The Caspian Sea is known for its unique combination of saltwater and freshwater fish.
Behind Canada and Russia is the United States with 102,500 lakes total. Minnesota is known as the Land of 10,000 Lakes and Alaska has thousands of lakes too, although there are lakes all across the country.
From the Arctic conditions of Alaska to the legendary American Southwest, lakes support some of the country’s favorite pastimes, such as boating, fishing, and water skiing.
The U.S. is known for the gigantic Great Lakes in the north, which include Lake Superior, Lake Michigan, Lake Erie, Lake Huron, and Lake Ontario.
The Great Salt Lake, Lake of the Woods, and Iliamna Lake are the next biggest after the Great Lakes.
Created by glacial formation and melting during the Ice Age, American lakes are most heavily concentrated in the northern states, but the Rocky Mountain states have a lot of lakes and valleys as well.

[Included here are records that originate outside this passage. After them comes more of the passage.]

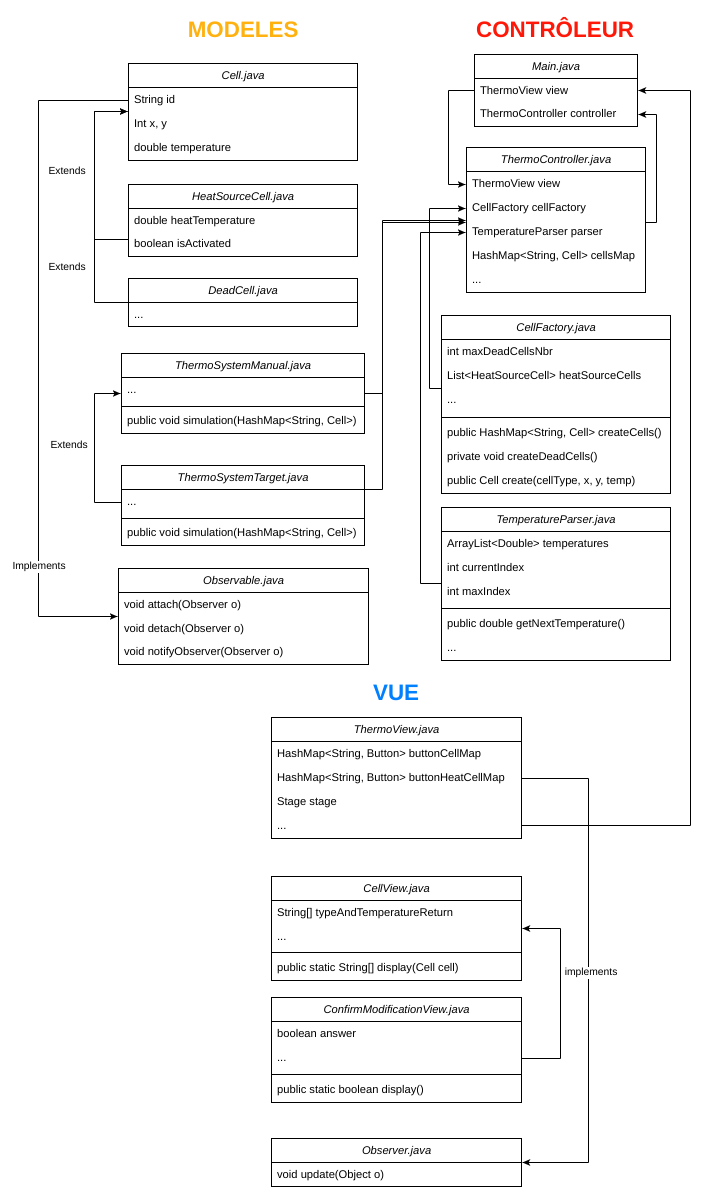
<!DOCTYPE html>
<html lang="fr">
<head>
<meta charset="utf-8">
<title>Diagramme de classes MVC</title>
<style>
:root {
  --paper: #fff;
  --ink: #000;
  --models: #ffb110;
  --controller: #ff1808;
  --view: #007fff;
}
* { box-sizing: border-box; margin: 0; padding: 0; }
html, body { width: 710px; height: 1200px; overflow: hidden; background: var(--paper); }
body {
  font-family: "Liberation Sans", Arial, sans-serif;
  font-size: 11.2px;
  line-height: 14px;
  color: var(--ink);
  text-rendering: geometricPrecision;
}
.diagram { position: relative; width: 710px; height: 1200px; }
.layer-title {
  position: absolute;
  left: var(--x);
  top: var(--y);
  transform: translate(-50%, -50%);
  font-size: 22.4px;
  line-height: 26px;
  font-weight: 700;
  white-space: nowrap;
}
.models .layer-title { color: var(--models); }
.controller .layer-title { color: var(--controller); }
.view .layer-title { color: var(--view); }
.class {
  position: absolute;
  left: var(--x);
  top: var(--y);
  width: var(--w);
  height: var(--h);
  display: flex;
  flex-direction: column;
  border: 1px solid var(--ink);
  background: var(--paper);
}
.class h3 {
  flex: 0 0 24px;
  display: flex;
  align-items: center;
  justify-content: center;
  border-bottom: 1px solid var(--ink);
  font-size: inherit;
  font-weight: 400;
  font-style: italic;
}
.class p {
  flex: 1 1 0;
  display: flex;
  align-items: center;
  padding-left: 5px;
  white-space: nowrap;
}
.class hr { flex: none; border: 0; border-top: 1px solid var(--ink); margin: 4px 0 3px; }
.connectors { position: absolute; left: 0; top: 0; }
.connectors .line { fill: none; stroke: var(--ink); stroke-width: 1; marker-end: url(#arrow); }
.relation {
  position: absolute;
  left: var(--x);
  top: var(--y);
  transform: translate(-50%, -50%);
  font-size: 10.3px;
  line-height: 12px;
  background: var(--paper);
  white-space: nowrap;
}
</style>
</head>
<body>
<main class="diagram">

  <section class="models">
    <h2 class="layer-title" style="--x:243px;--y:30px">MODELES</h2>
    <article class="class" style="--x:128px;--y:63px;--w:230px;--h:98px">
      <h3>Cell.java</h3>
      <p>String id</p>
      <p>Int x, y</p>
      <p>double temperature</p>
    </article>
    <article class="class" style="--x:128px;--y:184px;--w:230px;--h:73px">
      <h3>HeatSourceCell.java</h3>
      <p>double heatTemperature</p>
      <p>boolean isActivated</p>
    </article>
    <article class="class" style="--x:128px;--y:278px;--w:230px;--h:49px">
      <h3>DeadCell.java</h3>
      <p>...</p>
    </article>
    <article class="class" style="--x:121px;--y:353px;--w:244px;--h:81px">
      <h3>ThermoSystemManual.java</h3>
      <p>...</p>
      <hr>
      <p>public void simulation(HashMap&lt;String, Cell&gt;)</p>
    </article>
    <article class="class" style="--x:121px;--y:465px;--w:244px;--h:81px">
      <h3>ThermoSystemTarget.java</h3>
      <p>...</p>
      <hr>
      <p>public void simulation(HashMap&lt;String, Cell&gt;)</p>
    </article>
    <article class="class" style="--x:118px;--y:568px;--w:251px;--h:97px">
      <h3>Observable.java</h3>
      <p>void attach(Observer o)</p>
      <p>void detach(Observer o)</p>
      <p>void notifyObserver(Observer o)</p>
    </article>
  </section>

  <section class="controller">
    <h2 class="layer-title" style="--x:555px;--y:30px">CONTRÔLEUR</h2>
    <article class="class" style="--x:474px;--y:54px;--w:164px;--h:73px">
      <h3>Main.java</h3>
      <p>ThermoView view</p>
      <p>ThermoController controller</p>
    </article>
    <article class="class" style="--x:466px;--y:147px;--w:180px;--h:146px">
      <h3>ThermoController.java</h3>
      <p>ThermoView view</p>
      <p>CellFactory cellFactory</p>
      <p>TemperatureParser parser</p>
      <p>HashMap&lt;String, Cell&gt; cellsMap</p>
      <p>...</p>
    </article>
    <article class="class" style="--x:441px;--y:315px;--w:230px;--h:179px">
      <h3>CellFactory.java</h3>
      <p>int maxDeadCellsNbr</p>
      <p>List&lt;HeatSourceCell&gt; heatSourceCells</p>
      <p>...</p>
      <hr>
      <p>public HashMap&lt;String, Cell&gt; createCells()</p>
      <p>private void createDeadCells()</p>
      <p>public Cell create(cellType, x, y, temp)</p>
    </article>
    <article class="class" style="--x:441px;--y:507px;--w:230px;--h:154px">
      <h3>TemperatureParser.java</h3>
      <p>ArrayList&lt;Double&gt; temperatures</p>
      <p>int currentIndex</p>
      <p>int maxIndex</p>
      <hr>
      <p>public double getNextTemperature()</p>
      <p>...</p>
    </article>
  </section>

  <section class="view">
    <h2 class="layer-title" style="--x:396px;--y:693px">VUE</h2>
    <article class="class" style="--x:271px;--y:717px;--w:251px;--h:122px">
      <h3>ThermoView.java</h3>
      <p>HashMap&lt;String, Button&gt; buttonCellMap</p>
      <p>HashMap&lt;String, Button&gt; buttonHeatCellMap</p>
      <p>Stage stage</p>
      <p>...</p>
    </article>
    <article class="class" style="--x:271px;--y:876px;--w:251px;--h:105px">
      <h3>CellView.java</h3>
      <p>String[] typeAndTemperatureReturn</p>
      <p>...</p>
      <hr>
      <p>public static String[] display(Cell cell)</p>
    </article>
    <article class="class" style="--x:271px;--y:997px;--w:251px;--h:106px">
      <h3>ConfirmModificationView.java</h3>
      <p>boolean answer</p>
      <p>...</p>
      <hr>
      <p>public static boolean display()</p>
    </article>
    <article class="class" style="--x:271px;--y:1138px;--w:251px;--h:49px">
      <h3>Observer.java</h3>
      <p>void update(Object o)</p>
    </article>
  </section>

  <svg class="connectors" width="710" height="1200" viewBox="0 0 710 1200" aria-hidden="true">
    <defs>
      <marker id="arrow" viewBox="0 0 8 8" refX="8" refY="4" markerWidth="8" markerHeight="8" markerUnits="userSpaceOnUse" orient="auto">
        <path d="M8 4 0 0.5 2 4 0 7.5Z"/>
      </marker>
    </defs>
    <g transform="translate(.5 .5)">
      <polyline id="cell-observable" class="line" points="128,100 38,100 38,616 117,616"/>
      <polyline id="heat-cell" class="line" points="128,239 94,239 94,111 127,111"/>
      <polyline id="dead-cell" class="line" points="128,302 94,302 94,111 127,111"/>
      <polyline id="target-manual" class="line" points="121,502 94,502 94,393 120,393"/>
      <polyline id="manual-controller" class="line" points="364,393 382,393 382,220 465,220"/>
      <polyline id="target-controller" class="line" points="364,489 382,489 382,222 465,222"/>
      <polyline id="main-controller" class="line" points="474,90 448,90 448,184 465,184"/>
      <polyline id="controller-main" class="line" points="645,222 656,222 656,114 638,114"/>
      <polyline id="factory-controller" class="line" points="441,388 429,388 429,208 465,208"/>
      <polyline id="parser-controller" class="line" points="441,583 420,583 420,232 465,232"/>
      <polyline id="view-main" class="line" points="521,825 690,825 690,90 638,90"/>
      <polyline id="view-observer" class="line" points="521,778 588,778 588,1162 522,1162"/>
      <polyline id="confirm-cellview" class="line" points="521,1058 560,1058 560,928 522,928"/>
    </g>
  </svg>

  <span class="relation" style="--x:67px;--y:172px">Extends</span>
  <span class="relation" style="--x:67px;--y:268px">Extends</span>
  <span class="relation" style="--x:69px;--y:446px">Extends</span>
  <span class="relation" style="--x:39px;--y:567px">Implements</span>
  <span class="relation" style="--x:591px;--y:973px">implements</span>
</main>
</body>
</html>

There’s also a long list of man-made lakes that offer exciting recreational activities, including Lake Mead, created by the Hoover Dam construction in the 1930s.
Lake Powell in Arizona and Lake Sakakawea in North Dakota round out the top three largest man-made lakes in the U.S.
China is ranked number four in terms of the most lakes, with 23,800 lakes in the third-largest country by land size.
Heaven Lake, also known as Tianchi Lake, is China’s biggest and deepest crater lake, while Poyang Lake is the largest freshwater lake with a world-famous bridge.
China’s lakes are an interesting mix of fresh and saltwater, with Nansi and Hongze some of the larger freshwater lakes on the East China Plain.
Then there’s Qinghai Lake, which is saline with no channel for water outflow. Many more lakes are found in the southeast where rainfall is heavy.
The western mountain regions and Tibetan Plateau are peppered with lakes, too. Considering China has the highest population of 1.42 billion people, lakes play an important role in providing food, income, and recreation for millions of Chinese families.
Sweden isn’t far behind China with approximately 22,600 lakes. It may be a much smaller country than China or the U.S., but Sweden is covered in lakes formed during the last Ice Age.
Most of these lakes are fairly small, although the largest one is not only Sweden’s biggest but the largest lake in the whole European Union.
Lake Vänern measures about 90 miles long and is 330 feet deep at certain points.
In total, Sweden has 395 lakes with a surface area of over 4 square miles. This includes Lake Torneträsk, one of the most famous and beautiful Swedish lakes.
Covering 128.2 square miles in Abisko National Park, Lake Torneträsk is known for its amazing view of the Northern Lights.
Sweden has a total of 52 freshwater fish species throughout its stunning lakes, as fishing and water recreation remain popular activities for people of all ages.
Sturgeons are the biggest fish to watch for in Swedish lakes, rivers, and seas.
Brazil also has a large number of lakes, due in large part to its 3.29 million square miles of land making it the fifth-largest country.
Many of Brazil’s lakes are situated deep in the Amazon Rainforest where the rivers form oxbow lakes, which occur when a river’s wide flow is cut off.
Lagos dos Patos is Brazil’s biggest lake, measuring 180 miles long and 40 miles wide at some points.
Located in the country’s southeast, Lagos dos Patos is separated from the Atlantic coast by a sandbar.
This is the biggest barrier lagoon on the continent.
There are also man-made lakes like Sobradinho Reservoir, which is six times larger than Lake Mead in the U.S.
Sobradinho is the world’s 15th largest reservoir and is known for the hydroelectric dam, which generates power for the surrounding state of Bahia.
Norway has a similar landscape to Sweden, featuring some truly stunning lakes, especially with breathtaking fjords and rushing rivers.
Present-day Norway was once completely covered in glacial ice, and now many glacier lakes offer a beautiful backdrop and exciting recreation for Nordic residents and visitors.
Tyrifjorden is one of the most popular lakes, situated just 25 miles northwest of the capital city Oslo.
It hits 967 feet deep at some points.
Like many other countries, Norway has a variety of man-made reservoirs like Mjøsa or Lille Lungegaardsvannet.
Most of the natural lakes are located near the deep valleys to the west.